WORK INSTRUCTIONS: Say how many lines in the material below hold the word "black", and say nothing else.

INPUT:

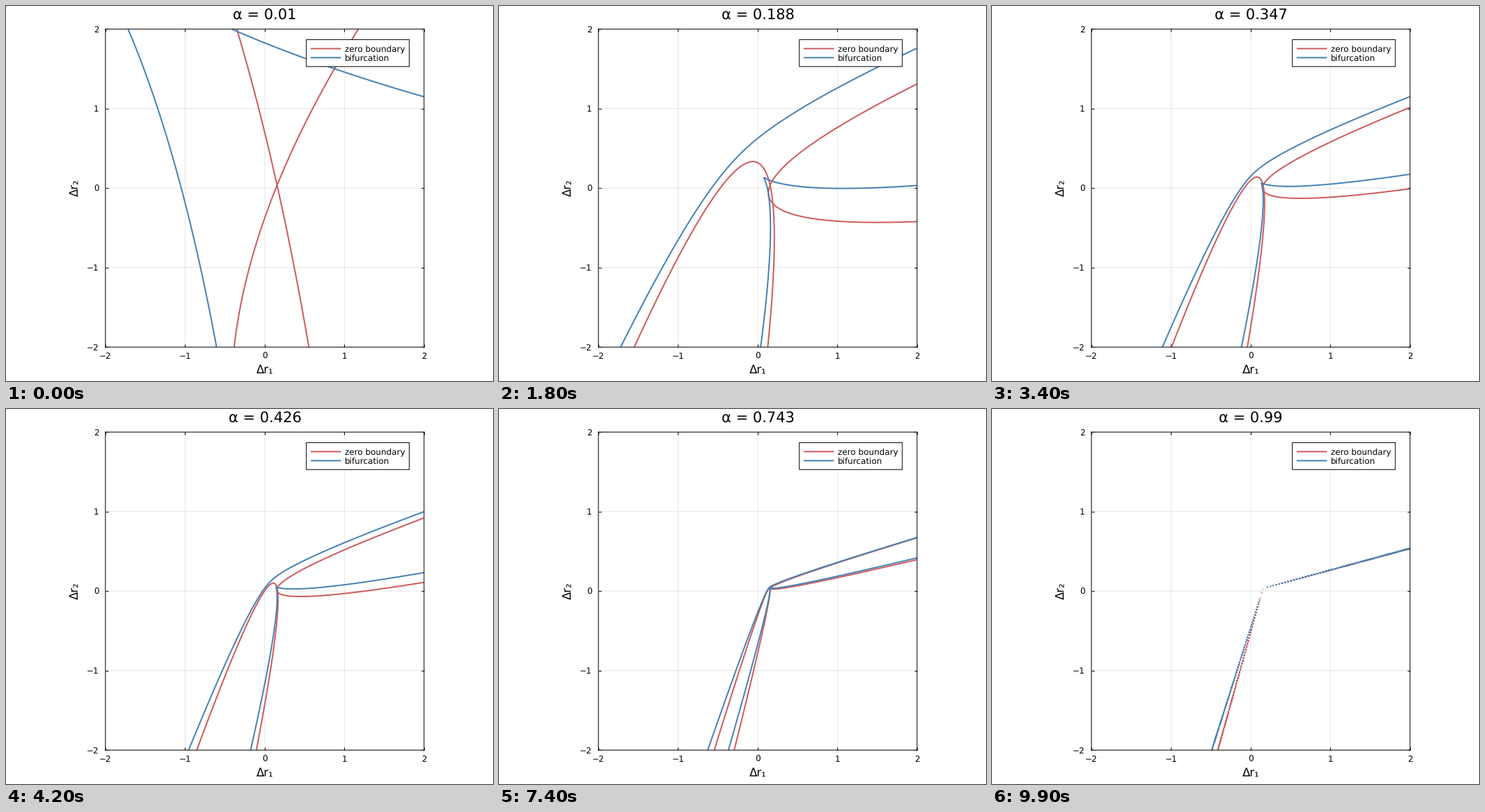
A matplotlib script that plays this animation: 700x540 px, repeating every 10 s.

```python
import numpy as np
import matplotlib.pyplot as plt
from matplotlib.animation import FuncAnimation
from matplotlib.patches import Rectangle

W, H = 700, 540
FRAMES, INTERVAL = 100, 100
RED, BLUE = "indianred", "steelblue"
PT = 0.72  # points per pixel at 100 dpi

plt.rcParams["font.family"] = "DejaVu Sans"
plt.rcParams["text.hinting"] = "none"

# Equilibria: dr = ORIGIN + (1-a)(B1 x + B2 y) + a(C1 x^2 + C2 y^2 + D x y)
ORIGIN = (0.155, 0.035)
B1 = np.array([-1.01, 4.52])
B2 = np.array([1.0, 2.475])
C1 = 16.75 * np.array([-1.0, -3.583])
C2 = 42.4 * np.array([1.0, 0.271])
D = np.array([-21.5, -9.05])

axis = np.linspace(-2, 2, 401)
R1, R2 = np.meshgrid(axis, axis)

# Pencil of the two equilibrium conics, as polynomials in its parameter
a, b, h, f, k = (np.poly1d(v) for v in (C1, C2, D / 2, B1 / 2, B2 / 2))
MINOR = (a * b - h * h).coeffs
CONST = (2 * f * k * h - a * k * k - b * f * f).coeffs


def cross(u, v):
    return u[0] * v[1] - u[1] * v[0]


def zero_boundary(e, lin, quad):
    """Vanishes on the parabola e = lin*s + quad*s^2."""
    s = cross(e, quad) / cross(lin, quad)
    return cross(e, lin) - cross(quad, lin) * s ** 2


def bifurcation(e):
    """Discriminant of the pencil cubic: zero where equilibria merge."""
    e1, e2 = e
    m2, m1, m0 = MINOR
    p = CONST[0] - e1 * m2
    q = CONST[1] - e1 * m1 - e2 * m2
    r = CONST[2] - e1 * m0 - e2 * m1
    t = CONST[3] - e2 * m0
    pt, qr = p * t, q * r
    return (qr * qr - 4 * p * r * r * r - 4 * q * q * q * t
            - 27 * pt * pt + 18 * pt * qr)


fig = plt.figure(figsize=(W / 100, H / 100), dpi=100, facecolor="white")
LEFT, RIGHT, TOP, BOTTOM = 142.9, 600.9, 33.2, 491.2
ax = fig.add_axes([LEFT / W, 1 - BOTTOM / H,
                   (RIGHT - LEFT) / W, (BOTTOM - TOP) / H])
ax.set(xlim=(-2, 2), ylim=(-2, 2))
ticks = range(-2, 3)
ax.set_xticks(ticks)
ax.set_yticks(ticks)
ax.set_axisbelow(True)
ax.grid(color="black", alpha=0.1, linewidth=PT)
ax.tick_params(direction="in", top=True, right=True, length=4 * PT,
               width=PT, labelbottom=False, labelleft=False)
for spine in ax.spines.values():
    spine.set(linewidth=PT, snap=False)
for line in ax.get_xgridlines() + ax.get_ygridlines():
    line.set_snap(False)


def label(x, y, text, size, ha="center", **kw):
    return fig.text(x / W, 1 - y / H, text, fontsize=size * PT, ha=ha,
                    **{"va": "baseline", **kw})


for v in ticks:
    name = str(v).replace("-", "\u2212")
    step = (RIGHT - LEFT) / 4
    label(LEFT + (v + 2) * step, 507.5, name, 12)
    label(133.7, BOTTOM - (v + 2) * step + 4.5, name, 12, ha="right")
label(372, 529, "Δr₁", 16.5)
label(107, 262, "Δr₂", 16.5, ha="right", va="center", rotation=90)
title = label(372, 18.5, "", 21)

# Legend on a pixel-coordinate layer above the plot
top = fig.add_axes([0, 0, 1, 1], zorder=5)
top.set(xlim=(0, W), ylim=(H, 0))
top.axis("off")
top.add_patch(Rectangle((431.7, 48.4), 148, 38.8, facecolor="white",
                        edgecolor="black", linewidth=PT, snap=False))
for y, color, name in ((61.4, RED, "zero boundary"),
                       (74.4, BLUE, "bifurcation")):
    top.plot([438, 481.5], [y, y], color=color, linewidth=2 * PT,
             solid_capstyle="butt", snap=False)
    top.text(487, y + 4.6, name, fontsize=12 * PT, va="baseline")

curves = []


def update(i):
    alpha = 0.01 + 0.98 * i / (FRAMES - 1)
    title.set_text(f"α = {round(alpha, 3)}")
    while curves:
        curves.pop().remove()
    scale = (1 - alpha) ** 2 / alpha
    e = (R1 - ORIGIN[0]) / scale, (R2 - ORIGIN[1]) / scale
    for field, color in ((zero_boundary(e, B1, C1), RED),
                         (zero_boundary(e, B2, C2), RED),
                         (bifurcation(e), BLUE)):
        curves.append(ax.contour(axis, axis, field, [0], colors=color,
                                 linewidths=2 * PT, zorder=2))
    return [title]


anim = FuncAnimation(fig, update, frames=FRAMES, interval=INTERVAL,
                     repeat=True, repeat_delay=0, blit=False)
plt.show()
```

...

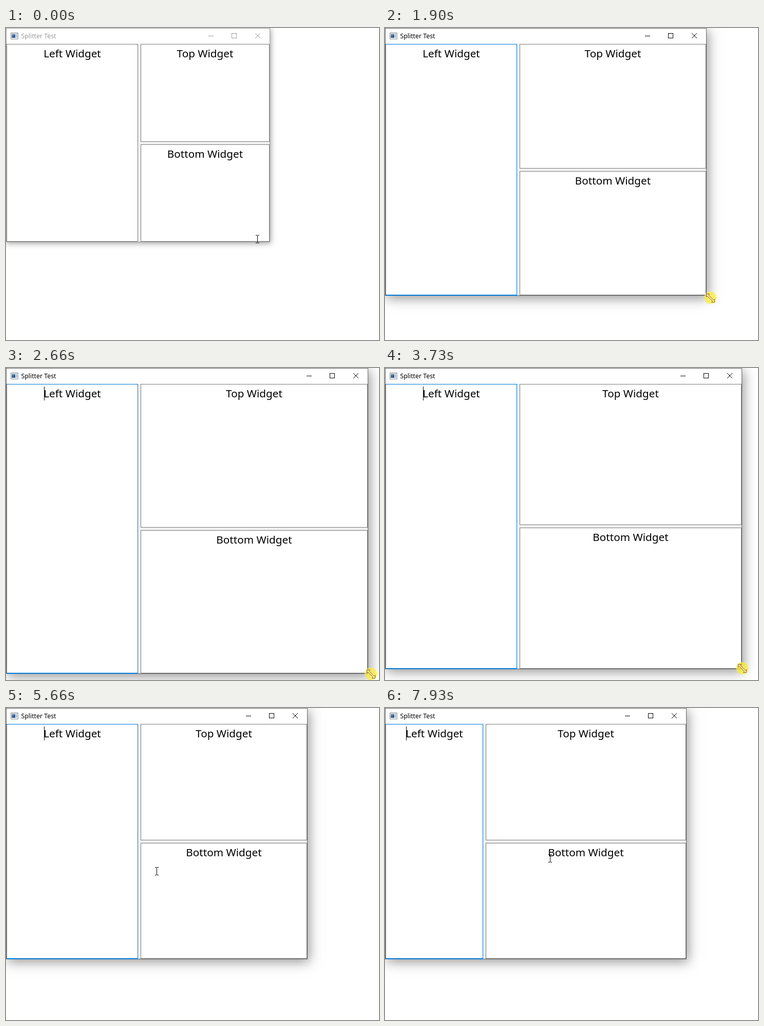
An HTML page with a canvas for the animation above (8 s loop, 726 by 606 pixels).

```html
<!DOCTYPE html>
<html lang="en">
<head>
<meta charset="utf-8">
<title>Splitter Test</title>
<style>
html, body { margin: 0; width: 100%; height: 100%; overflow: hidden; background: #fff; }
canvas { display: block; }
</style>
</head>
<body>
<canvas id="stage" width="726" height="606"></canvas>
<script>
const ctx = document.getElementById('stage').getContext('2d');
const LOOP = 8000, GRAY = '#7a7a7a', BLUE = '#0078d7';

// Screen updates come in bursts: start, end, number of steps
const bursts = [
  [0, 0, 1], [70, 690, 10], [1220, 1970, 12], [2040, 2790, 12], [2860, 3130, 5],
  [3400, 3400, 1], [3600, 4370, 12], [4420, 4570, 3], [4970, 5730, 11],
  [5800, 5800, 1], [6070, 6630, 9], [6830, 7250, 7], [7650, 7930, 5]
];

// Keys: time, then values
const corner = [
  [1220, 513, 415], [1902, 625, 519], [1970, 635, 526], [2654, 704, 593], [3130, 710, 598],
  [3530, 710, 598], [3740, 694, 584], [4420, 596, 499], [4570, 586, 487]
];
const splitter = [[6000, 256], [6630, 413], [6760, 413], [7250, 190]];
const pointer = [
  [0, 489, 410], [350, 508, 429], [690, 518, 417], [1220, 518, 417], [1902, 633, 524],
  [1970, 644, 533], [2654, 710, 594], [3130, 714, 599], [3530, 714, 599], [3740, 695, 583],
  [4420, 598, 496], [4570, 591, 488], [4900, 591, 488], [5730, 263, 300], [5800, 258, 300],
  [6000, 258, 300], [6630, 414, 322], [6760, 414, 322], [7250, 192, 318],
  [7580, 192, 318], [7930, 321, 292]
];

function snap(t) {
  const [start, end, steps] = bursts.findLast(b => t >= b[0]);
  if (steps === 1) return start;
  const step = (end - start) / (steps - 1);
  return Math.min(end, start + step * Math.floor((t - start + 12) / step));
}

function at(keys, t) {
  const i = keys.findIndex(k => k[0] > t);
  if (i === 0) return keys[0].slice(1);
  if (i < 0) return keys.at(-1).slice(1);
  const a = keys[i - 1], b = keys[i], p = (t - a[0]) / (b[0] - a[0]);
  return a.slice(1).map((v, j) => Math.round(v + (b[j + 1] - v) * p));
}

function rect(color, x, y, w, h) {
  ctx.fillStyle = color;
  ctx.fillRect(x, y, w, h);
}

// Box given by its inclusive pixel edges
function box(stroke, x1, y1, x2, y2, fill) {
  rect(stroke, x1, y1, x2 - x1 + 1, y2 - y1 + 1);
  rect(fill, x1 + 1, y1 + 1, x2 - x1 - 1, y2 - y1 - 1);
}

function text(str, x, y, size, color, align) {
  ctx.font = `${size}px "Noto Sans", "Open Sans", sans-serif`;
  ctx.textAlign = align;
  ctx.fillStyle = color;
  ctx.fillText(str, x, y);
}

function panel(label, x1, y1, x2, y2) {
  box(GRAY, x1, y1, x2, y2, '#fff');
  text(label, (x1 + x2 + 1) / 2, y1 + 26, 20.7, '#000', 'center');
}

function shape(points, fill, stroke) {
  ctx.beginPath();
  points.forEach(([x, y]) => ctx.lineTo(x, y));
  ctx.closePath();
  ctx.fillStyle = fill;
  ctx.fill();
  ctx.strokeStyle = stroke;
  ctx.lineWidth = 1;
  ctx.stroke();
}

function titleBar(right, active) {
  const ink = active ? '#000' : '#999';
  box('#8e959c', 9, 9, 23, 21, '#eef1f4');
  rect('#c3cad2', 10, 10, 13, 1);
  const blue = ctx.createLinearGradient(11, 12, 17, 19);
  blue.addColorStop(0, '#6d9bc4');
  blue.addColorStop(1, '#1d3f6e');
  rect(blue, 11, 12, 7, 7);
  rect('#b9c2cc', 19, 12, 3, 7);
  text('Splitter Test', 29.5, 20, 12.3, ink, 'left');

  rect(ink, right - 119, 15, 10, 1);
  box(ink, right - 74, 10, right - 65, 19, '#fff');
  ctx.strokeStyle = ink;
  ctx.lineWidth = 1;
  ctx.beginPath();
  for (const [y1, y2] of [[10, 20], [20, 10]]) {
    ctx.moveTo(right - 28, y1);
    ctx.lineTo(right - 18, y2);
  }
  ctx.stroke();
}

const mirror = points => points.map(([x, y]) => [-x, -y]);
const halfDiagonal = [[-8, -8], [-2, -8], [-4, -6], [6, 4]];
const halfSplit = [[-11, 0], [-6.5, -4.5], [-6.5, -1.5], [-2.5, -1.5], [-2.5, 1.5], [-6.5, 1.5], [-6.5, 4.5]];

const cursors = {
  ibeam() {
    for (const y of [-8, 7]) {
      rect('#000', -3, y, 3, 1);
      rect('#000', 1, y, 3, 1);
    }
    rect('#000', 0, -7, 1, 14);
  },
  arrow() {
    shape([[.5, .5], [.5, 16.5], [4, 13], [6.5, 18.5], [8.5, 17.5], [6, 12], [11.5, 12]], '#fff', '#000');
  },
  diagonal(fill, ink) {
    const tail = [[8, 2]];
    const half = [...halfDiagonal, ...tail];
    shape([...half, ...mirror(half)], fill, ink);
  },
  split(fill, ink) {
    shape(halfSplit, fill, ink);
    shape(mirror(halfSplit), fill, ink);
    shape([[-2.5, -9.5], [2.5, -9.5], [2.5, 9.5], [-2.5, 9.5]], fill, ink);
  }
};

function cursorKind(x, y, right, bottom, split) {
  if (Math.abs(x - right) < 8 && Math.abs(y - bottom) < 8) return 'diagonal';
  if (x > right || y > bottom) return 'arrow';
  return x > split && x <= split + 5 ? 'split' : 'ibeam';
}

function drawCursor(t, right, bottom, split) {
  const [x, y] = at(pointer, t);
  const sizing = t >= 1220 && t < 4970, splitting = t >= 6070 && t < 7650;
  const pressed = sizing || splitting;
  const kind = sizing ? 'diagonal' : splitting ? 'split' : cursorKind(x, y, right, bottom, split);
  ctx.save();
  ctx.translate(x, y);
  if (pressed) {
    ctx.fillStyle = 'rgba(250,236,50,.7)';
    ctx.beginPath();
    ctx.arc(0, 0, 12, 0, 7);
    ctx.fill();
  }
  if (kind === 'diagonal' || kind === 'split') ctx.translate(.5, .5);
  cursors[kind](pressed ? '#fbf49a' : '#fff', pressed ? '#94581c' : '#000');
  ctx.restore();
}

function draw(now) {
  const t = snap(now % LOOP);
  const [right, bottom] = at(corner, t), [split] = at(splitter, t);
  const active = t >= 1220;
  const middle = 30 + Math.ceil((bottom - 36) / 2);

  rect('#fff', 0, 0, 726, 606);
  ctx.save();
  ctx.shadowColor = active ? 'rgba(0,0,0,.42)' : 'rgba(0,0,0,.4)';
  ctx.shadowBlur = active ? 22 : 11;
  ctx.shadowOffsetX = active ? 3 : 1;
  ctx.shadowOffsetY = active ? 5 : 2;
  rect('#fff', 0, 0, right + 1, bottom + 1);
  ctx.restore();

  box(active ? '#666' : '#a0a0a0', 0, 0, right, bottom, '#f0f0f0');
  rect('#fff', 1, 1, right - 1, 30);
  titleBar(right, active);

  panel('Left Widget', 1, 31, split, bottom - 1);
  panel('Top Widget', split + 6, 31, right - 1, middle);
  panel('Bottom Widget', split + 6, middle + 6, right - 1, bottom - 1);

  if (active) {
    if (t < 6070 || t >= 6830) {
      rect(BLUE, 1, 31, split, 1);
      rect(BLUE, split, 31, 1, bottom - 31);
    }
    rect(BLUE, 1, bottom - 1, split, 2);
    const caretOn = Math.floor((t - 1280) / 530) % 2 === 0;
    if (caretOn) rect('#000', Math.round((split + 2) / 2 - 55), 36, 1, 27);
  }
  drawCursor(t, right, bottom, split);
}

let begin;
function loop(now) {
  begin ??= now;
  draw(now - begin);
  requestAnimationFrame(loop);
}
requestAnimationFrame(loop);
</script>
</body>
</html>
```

TASK SOLUTION: 2